The State Health Commissioner Dr. Kris Box says the priority was to fill these positions with people who had health administration backgrounds.
As of Thursday, Elkhart County has no plans to implement a face mask mandate or hold the County back from entering the next stage of Gov. Eric Holcomb’s “Back On Track” plan.
Elkhart County saw a 350 percent increase in positive COVID-19 cases in the month of May.
County officials asked state officials if Elkhart should hold off for a week before moving into stage 4 to get a better grasp of the rising case numbers.
Elkhart County Commissioner Mike Yoder says state officials gave the OK for Elkhart to move into stage 4, which allows for larger group gatherings.
“The state looked at the data and said that no, they don’t feel like holding Elkhart County back was warranted,” he says.
Yoder says there are also no plans for an order requiring people to wear face masks, but he says the Health Department plans to put out a directive outlining when masks should be used and when they aren’t needed.
Glenda Cervantes’s work at the Saline County Health Department usually involves helping people see if they qualify for social services. But for the last two months she’s been responding to the local COVID-19 outbreak instead. “I still remember the day they said we got our first positive and we’re going to need someone’s help,” she says.
The county has one of the highest COVID-19 rates in Missouri. That’s due in part to big meat processing plants in Marshall, the county seat. More than 250 people in the county have tested positive, and two have died.
Recently, Cervantes has been doing contact tracing; calling people who have tested positive and anyone they’ve come into contact with. Because she lacks a medical background, she’s been learning on the job and at times it’s been overwhelming.

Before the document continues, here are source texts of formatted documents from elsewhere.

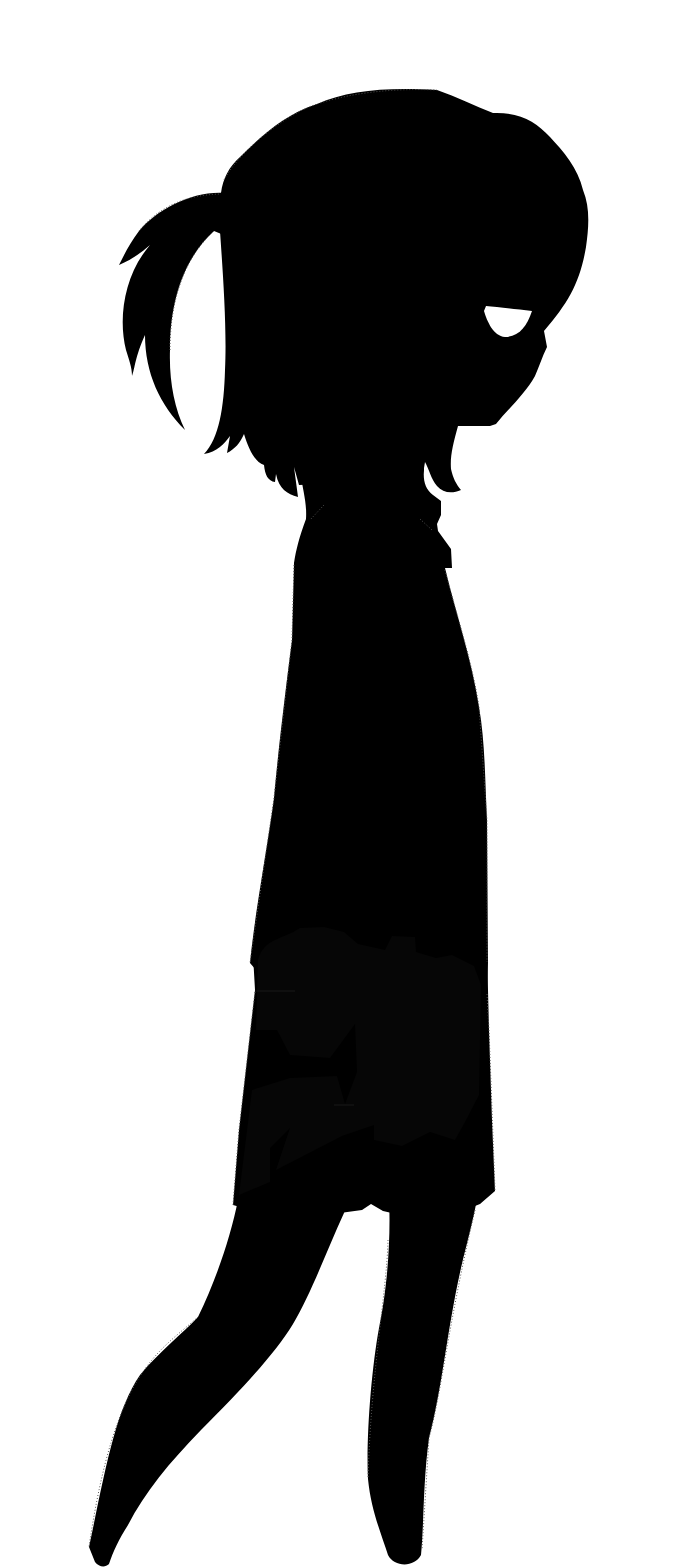
<!DOCTYPE html>
<html lang="en">
<head>
<meta charset="utf-8">
<title>Walking silhouette</title>
<style>
:root { --paper: #fff; --ink: #000; --brush: #060606; --edge: #555; }
html, body { margin: 0; width: 677px; height: 1568px; overflow: hidden; background: var(--paper); }
svg { display: block; }
.ink { fill: var(--ink); }
.brush { fill: var(--brush); }
.eye { fill: var(--paper); }
.edge { fill: none; stroke: var(--edge); stroke-width: 1; stroke-dasharray: 1 2; }
.stroke { fill: none; stroke: #2a2a2a; stroke-width: 1; }
</style>
</head>
<body>
<svg width="677" height="1568" viewBox="0 0 677 1568" role="img" aria-label="Silhouette of a girl with a ponytail walking to the right, head bowed">
  <g id="legs" class="ink">
    <path id="back-leg" d="M238 1200 C231 1235 217 1278 198 1317 C183 1333 158 1353 140 1375 C115 1411 105 1472 89 1547 L95 1562 C99 1567 105 1568 109 1564 C113 1552 119 1539 128 1525 C145 1492 169 1463 201 1430 C240 1391 274 1355 293 1324 C311 1294 326 1252 344 1213 L350 1195 Z"/>
    <path id="front-leg" d="M389 1198 C391 1240 387 1290 379 1328 C371 1372 366 1440 368 1479 C371 1510 381 1533 388 1555 C394 1567 414 1568 421 1555 C424 1525 423 1482 429 1438 C442 1390 447 1330 461 1268 C467 1242 474 1218 477 1198 Z"/>
  </g>

  <g id="clothes">
    <path id="shorts" class="ink" d="M253 955 L255 990 L247 1060 L239 1130 L233 1205 L240 1207 L340 1213 L362 1210 L371 1204 L383 1211 L396 1214 L475 1206 L480 1204 L495 1191 L492 1120 L489 1030 L487 950 Z"/>
    <path id="jumper" class="ink" d="M300 470 C303 492 307 502 306 519 C299 538 296 550 294 563 L292 640 C286 686 278 752 274 798 C267 850 255 912 250 963 L256 970 L487 992 L488 962 L487 820 C485 780 485 740 479 707 C472 660 456 614 445 568 L452 568 L451 549 L438 531 L437 524 L441 515 L441 501 L433 495 C425 489 423 480 424 470 L424 440 L300 440 Z"/>
    <path id="brushwork" class="brush" d="M258 960 C264 938 282 940 300 928 L324 927 L344 932 L358 944 L385 950 L392 936 L415 937 L416 952 L436 958 L452 955 L474 966 L481 985 L479 1095 L465 1122 L455 1140 L430 1132 L402 1146 L374 1140 L374 1125 L342 1136 L276 1170 L290 1128 L270 1148 L270 1182 L239 1195 L252 1090 L290 1078 L337 1076 L345 1104 L357 1072 L355 1024 L330 1058 L290 1055 L277 1030 L256 1030 Z"/>
    <path id="brush-marks" class="stroke" d="M255 991 H295 M334 1105 H354" opacity=".5"/>
  </g>

  <g id="head">
    <path id="ponytail" class="ink" d="M226 193 C194 190 157 209 139 231 C130 243 125 253 119 265 C131 260 141 253 150 245 C124 275 118 318 126 350 C129 360 132 367 132 376 C135 368 135 357 145 335 C145 373 160 405 185 430 C174 407 169 380 170 350 C170 301 184 258 214 231 L236 240 Z"/>
    <path id="hair-and-face" class="ink" d="M221 193 C223 178 229 167 240 157 C263 134 286 114 317 104 C348 90 388 87 437 90 C457 97 475 106 493 113 C520 112 536 122 550 137 C563 151 578 168 583 190 C590 207 589 226 586 247 C580 282 569 302 544 331 L547 347 C542 357 539 367 535 376 C525 394 509 408 496 424 L490 426 L458 426 C453 444 450 456 451 469 C453 478 456 484 461 490 C452 494 443 493 437 486 C431 479 429 469 425 462 L422 480 L299 485 L294 467 L298 497 C287 494 279 489 276 474 L275 482 C268 481 265 475 264 465 C255 462 249 450 244 434 C240 443 235 449 227 453 L230 436 C224 444 217 452 204 454 C219 439 224 407 225 370 C227 330 223 275 220 231 L214 225 Z"/>
    <path id="eye" class="eye" d="M486 306 C497 307 515 309 532 311 C527 326 519 337 505 337 C493 336 487 321 484 311 Z"/>
  </g>

  <g id="rough-edges" class="edge">
    <path d="M294 565 L292 640 L274 798 L250 963"/>
    <path d="M445 570 C456 614 472 660 479 707 L487 820 L487 962"/>
    <path d="M255 992 L239 1130 L233 1205"/>
    <path d="M487 994 L489 1030 L495 1191"/>
    <path d="M198 1317 C158 1353 115 1370 89 1547"/>
    <path d="M388 1240 C387 1290 371 1372 368 1479"/>
    <path d="M475 1210 C447 1330 442 1390 429 1438 L422 1550"/>
    <path d="M139 231 Q168 195 221 194 M170 350 C170 301 184 258 214 231"/>
    <path d="M224 180 C240 150 286 114 317 104 Q370 87 437 90"/>
    <path d="M324 505 L310 520 M420 519 L432 530"/>
  </g>
</svg>
</body>
</html>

“It got to the point where we couldn’t even use our lines anymore, so we started using our cell phones so I tell the nurses now, everybody in the county has my phone number now,” she says.